Data section:

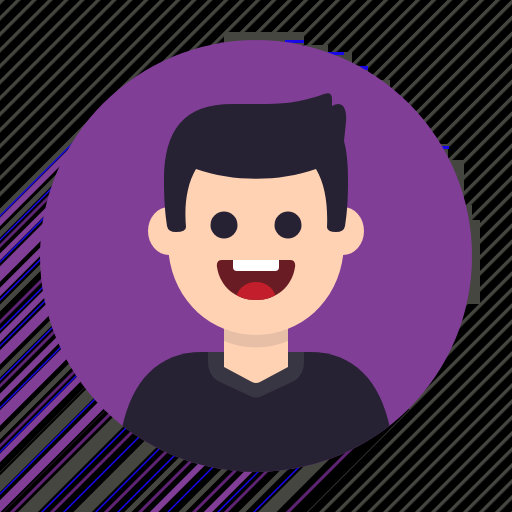
<!DOCTYPE html>
<html lang="en">
<head>
<meta charset="utf-8">
<title>Smiling man avatar</title>
<style>
:root {
  --ground: #000;
  --hatch: #464641;
  --purple: #813e97;
  --plum: #5e2373;
  --blue: #1808e8;
  --ink: #262233;
  --collar: #393644;
  --skin: #ffd2b3;
  --neck-shade: #e6bfa6;
  --mouth: #691c23;
  --tongue: #c21e2c;
  --tooth: #fff;
}
html, body { margin: 0; width: 512px; height: 512px; overflow: hidden; background: var(--ground); }
svg { display: block; width: 512px; height: 512px; }
.ground { fill: var(--ground); }
.hatch-line, .edge { fill: var(--hatch); }
.streak { fill: none; }
.streak-grey { stroke: var(--hatch); }
.streak-purple { stroke: var(--purple); }
.streak-plum { stroke: var(--plum); }
.streak-blue { stroke: var(--blue); }
.streak-black { stroke: var(--ground); }
.edge-blue { fill: var(--blue); }
.disc { fill: var(--purple); }
.ink { fill: var(--ink); }
.collar { fill: var(--collar); }
.skin { fill: var(--skin); }
.neck-shade { fill: var(--neck-shade); }
.mouth { fill: var(--mouth); }
.tongue { fill: var(--tongue); }
.tooth { fill: var(--tooth); }
</style>
</head>
<body>
<svg viewBox="0 0 512 512" role="img" aria-label="Smiling man with dark hair in a purple circle">
  <defs>
    <pattern id="hatch" width="12" height="11.3" patternUnits="userSpaceOnUse" patternTransform="rotate(-45)">
      <rect class="hatch-line" width="12" height="3.4"/>
    </pattern>
    <clipPath id="disc-clip"><circle cx="256" cy="256" r="216"/></clipPath>
    <clipPath id="mouth-clip"><path d="M222 260H290Q296 260 295 267C292 287 276 300 256 300S220 287 217 267Q216 260 222 260Z"/></clipPath>
  </defs>

  <g id="background">
    <rect class="ground" width="512" height="512"/>
    <rect width="512" height="512" fill="url(#hatch)"/>
  </g>

  <g id="long-shadow">
    <path class="streak streak-black" stroke-width="434" d="M256 256l-400 400"/>
    <path class="streak streak-grey" stroke-width="5" d="M106 106l-300 300M117 117l-300 300M154 154l-300 300M187 187l-300 300M218 218l-300 300M320 320l-300 300M347 347l-300 300M377 377l-300 300"/>
    <path class="streak streak-grey" stroke-width="14" d="M241 241l-300 300M270 270l-300 300M297 297l-300 300M390 390l-300 300"/>
    <path class="streak streak-purple" stroke-width="6" d="M111 111l-300 300M128 128l-300 300M146 146l-300 300M169 169l-300 300M199 199l-300 300M229 229l-300 300M333 333l-300 300M360 360l-300 300"/>
    <path class="streak streak-purple" stroke-width="11" d="M137 137l-300 300M179 179l-300 300M209 209l-300 300M254 254l-300 300"/>
    <path class="streak streak-plum" stroke-width="3" d="M123 123l-300 300M161 161l-300 300M193 193l-300 300M223 223l-300 300M262 262l-300 300M282 282l-300 300M309 309l-300 300M326 326l-300 300M353 353l-300 300M369 369l-300 300M400 400l-300 300"/>
    <path class="streak streak-blue" stroke-width="1.5" d="M108 108l-300 300M120 120l-300 300M131 131l-300 300M150 150l-300 300M165 165l-300 300M173 173l-300 300M190 190l-300 300M204 204l-300 300M226 226l-300 300M247 247l-300 300M277 277l-300 300M288 288l-300 300M304 304l-300 300M315 315l-300 300M340 340l-300 300M365 365l-300 300M383 383l-300 300"/>
    <path class="streak streak-black" stroke-width="2" d="M114 114l-300 300M126 126l-300 300M142 142l-300 300M157 157l-300 300M183 183l-300 300M214 214l-300 300M237 237l-300 300M257 257l-300 300M292 292l-300 300M330 330l-300 300M356 356l-300 300M395 395l-300 300"/>
  </g>

  <g id="stepped-edge">
    <path class="edge" d="M224 32H304V45H224ZM304 45H328V52H352V66H368V80H390V95H400V108H350ZM440 144H448V160H464V205H472V220H480V304H464V220Z"/>
    <path class="edge-blue" d="M285 40H304V43H285ZM328 52H344V55H328ZM360 66H368V70H360ZM440 146H449V149H440Z"/>
  </g>

  <g id="avatar">
    <circle class="disc" cx="256" cy="256" r="216"/>

    <g id="body" clip-path="url(#disc-clip)">
      <path class="ink" d="M122 428C132 381 158 352 202 352H310C354 352 380 381 390 428V480H122Z"/>
      <path class="collar" d="M208 352H304V362Q304 375 294 381L262 396Q256 399 250 396L218 381Q208 375 208 362Z"/>
      <path class="skin" d="M224 318H288V367L260 382Q256 384 252 382L224 367Z"/>
      <path class="neck-shade" d="M224 328H288V341Q256 354 224 341Z"/>
    </g>

    <g id="head">
      <ellipse class="skin" cx="169" cy="231" rx="21" ry="24"/>
      <ellipse class="skin" cx="343" cy="231" rx="21" ry="24"/>
      <path class="skin" d="M176 160H336L344 242C344 296 304 335 256 335S168 296 168 242Z"/>
      <path class="ink" d="M164 180C164 130 184 104 232 104H266C290 104 308 100 324 94Q332 91 332 99V106Q339 102 343 106Q347 111 346 122L344 141Q348 155 348 180C348 200 347 213 345 226Q344 232 336 232Q327 232 327 227C328 205 325 184 316 169C279 182 233 182 196 169C187 184 184 205 186 227Q186 232 176 232Q168 232 167 226C165 213 164 200 164 180Z"/>
    </g>

    <g id="face">
      <circle class="ink" cx="224" cy="225" r="13.5"/>
      <circle class="ink" cx="288" cy="225" r="13.5"/>
      <g clip-path="url(#mouth-clip)">
        <rect class="mouth" x="214" y="258" width="84" height="44"/>
        <ellipse class="tongue" cx="256" cy="300" rx="20" ry="18"/>
        <path class="tooth" d="M233 258H279V267Q279 271 275 271H237Q233 271 233 267Z"/>
      </g>
    </g>
  </g>
</svg>
</body>
</html>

What you need to do:
Go through the material above and retype every line exactly, without the images.

Answer area:
<!DOCTYPE html>
<html lang="en">
<head>
<meta charset="utf-8">
<title>Smiling man avatar</title>
<style>
:root {
  --ground: #000;
  --hatch: #464641;
  --purple: #813e97;
  --plum: #5e2373;
  --blue: #1808e8;
  --ink: #262233;
  --collar: #393644;
  --skin: #ffd2b3;
  --neck-shade: #e6bfa6;
  --mouth: #691c23;
  --tongue: #c21e2c;
  --tooth: #fff;
}
html, body { margin: 0; width: 512px; height: 512px; overflow: hidden; background: var(--ground); }
svg { display: block; width: 512px; height: 512px; }
.ground { fill: var(--ground); }
.hatch-line, .edge { fill: var(--hatch); }
.streak { fill: none; }
.streak-grey { stroke: var(--hatch); }
.streak-purple { stroke: var(--purple); }
.streak-plum { stroke: var(--plum); }
.streak-blue { stroke: var(--blue); }
.streak-black { stroke: var(--ground); }
.edge-blue { fill: var(--blue); }
.disc { fill: var(--purple); }
.ink { fill: var(--ink); }
.collar { fill: var(--collar); }
.skin { fill: var(--skin); }
.neck-shade { fill: var(--neck-shade); }
.mouth { fill: var(--mouth); }
.tongue { fill: var(--tongue); }
.tooth { fill: var(--tooth); }
</style>
</head>
<body>
<svg viewBox="0 0 512 512" role="img" aria-label="Smiling man with dark hair in a purple circle">
  <defs>
    <pattern id="hatch" width="12" height="11.3" patternUnits="userSpaceOnUse" patternTransform="rotate(-45)">
      <rect class="hatch-line" width="12" height="3.4"/>
    </pattern>
    <clipPath id="disc-clip"><circle cx="256" cy="256" r="216"/></clipPath>
    <clipPath id="mouth-clip"><path d="M222 260H290Q296 260 295 267C292 287 276 300 256 300S220 287 217 267Q216 260 222 260Z"/></clipPath>
  </defs>

  <g id="background">
    <rect class="ground" width="512" height="512"/>
    <rect width="512" height="512" fill="url(#hatch)"/>
  </g>

  <g id="long-shadow">
    <path class="streak streak-black" stroke-width="434" d="M256 256l-400 400"/>
    <path class="streak streak-grey" stroke-width="5" d="M106 106l-300 300M117 117l-300 300M154 154l-300 300M187 187l-300 300M218 218l-300 300M320 320l-300 300M347 347l-300 300M377 377l-300 300"/>
    <path class="streak streak-grey" stroke-width="14" d="M241 241l-300 300M270 270l-300 300M297 297l-300 300M390 390l-300 300"/>
    <path class="streak streak-purple" stroke-width="6" d="M111 111l-300 300M128 128l-300 300M146 146l-300 300M169 169l-300 300M199 199l-300 300M229 229l-300 300M333 333l-300 300M360 360l-300 300"/>
    <path class="streak streak-purple" stroke-width="11" d="M137 137l-300 300M179 179l-300 300M209 209l-300 300M254 254l-300 300"/>
    <path class="streak streak-plum" stroke-width="3" d="M123 123l-300 300M161 161l-300 300M193 193l-300 300M223 223l-300 300M262 262l-300 300M282 282l-300 300M309 309l-300 300M326 326l-300 300M353 353l-300 300M369 369l-300 300M400 400l-300 300"/>
    <path class="streak streak-blue" stroke-width="1.5" d="M108 108l-300 300M120 120l-300 300M131 131l-300 300M150 150l-300 300M165 165l-300 300M173 173l-300 300M190 190l-300 300M204 204l-300 300M226 226l-300 300M247 247l-300 300M277 277l-300 300M288 288l-300 300M304 304l-300 300M315 315l-300 300M340 340l-300 300M365 365l-300 300M383 383l-300 300"/>
    <path class="streak streak-black" stroke-width="2" d="M114 114l-300 300M126 126l-300 300M142 142l-300 300M157 157l-300 300M183 183l-300 300M214 214l-300 300M237 237l-300 300M257 257l-300 300M292 292l-300 300M330 330l-300 300M356 356l-300 300M395 395l-300 300"/>
  </g>

  <g id="stepped-edge">
    <path class="edge" d="M224 32H304V45H224ZM304 45H328V52H352V66H368V80H390V95H400V108H350ZM440 144H448V160H464V205H472V220H480V304H464V220Z"/>
    <path class="edge-blue" d="M285 40H304V43H285ZM328 52H344V55H328ZM360 66H368V70H360ZM440 146H449V149H440Z"/>
  </g>

  <g id="avatar">
    <circle class="disc" cx="256" cy="256" r="216"/>

    <g id="body" clip-path="url(#disc-clip)">
      <path class="ink" d="M122 428C132 381 158 352 202 352H310C354 352 380 381 390 428V480H122Z"/>
      <path class="collar" d="M208 352H304V362Q304 375 294 381L262 396Q256 399 250 396L218 381Q208 375 208 362Z"/>
      <path class="skin" d="M224 318H288V367L260 382Q256 384 252 382L224 367Z"/>
      <path class="neck-shade" d="M224 328H288V341Q256 354 224 341Z"/>
    </g>

    <g id="head">
      <ellipse class="skin" cx="169" cy="231" rx="21" ry="24"/>
      <ellipse class="skin" cx="343" cy="231" rx="21" ry="24"/>
      <path class="skin" d="M176 160H336L344 242C344 296 304 335 256 335S168 296 168 242Z"/>
      <path class="ink" d="M164 180C164 130 184 104 232 104H266C290 104 308 100 324 94Q332 91 332 99V106Q339 102 343 106Q347 111 346 122L344 141Q348 155 348 180C348 200 347 213 345 226Q344 232 336 232Q327 232 327 227C328 205 325 184 316 169C279 182 233 182 196 169C187 184 184 205 186 227Q186 232 176 232Q168 232 167 226C165 213 164 200 164 180Z"/>
    </g>

    <g id="face">
      <circle class="ink" cx="224" cy="225" r="13.5"/>
      <circle class="ink" cx="288" cy="225" r="13.5"/>
      <g clip-path="url(#mouth-clip)">
        <rect class="mouth" x="214" y="258" width="84" height="44"/>
        <ellipse class="tongue" cx="256" cy="300" rx="20" ry="18"/>
        <path class="tooth" d="M233 258H279V267Q279 271 275 271H237Q233 271 233 267Z"/>
      </g>
    </g>
  </g>
</svg>
</body>
</html>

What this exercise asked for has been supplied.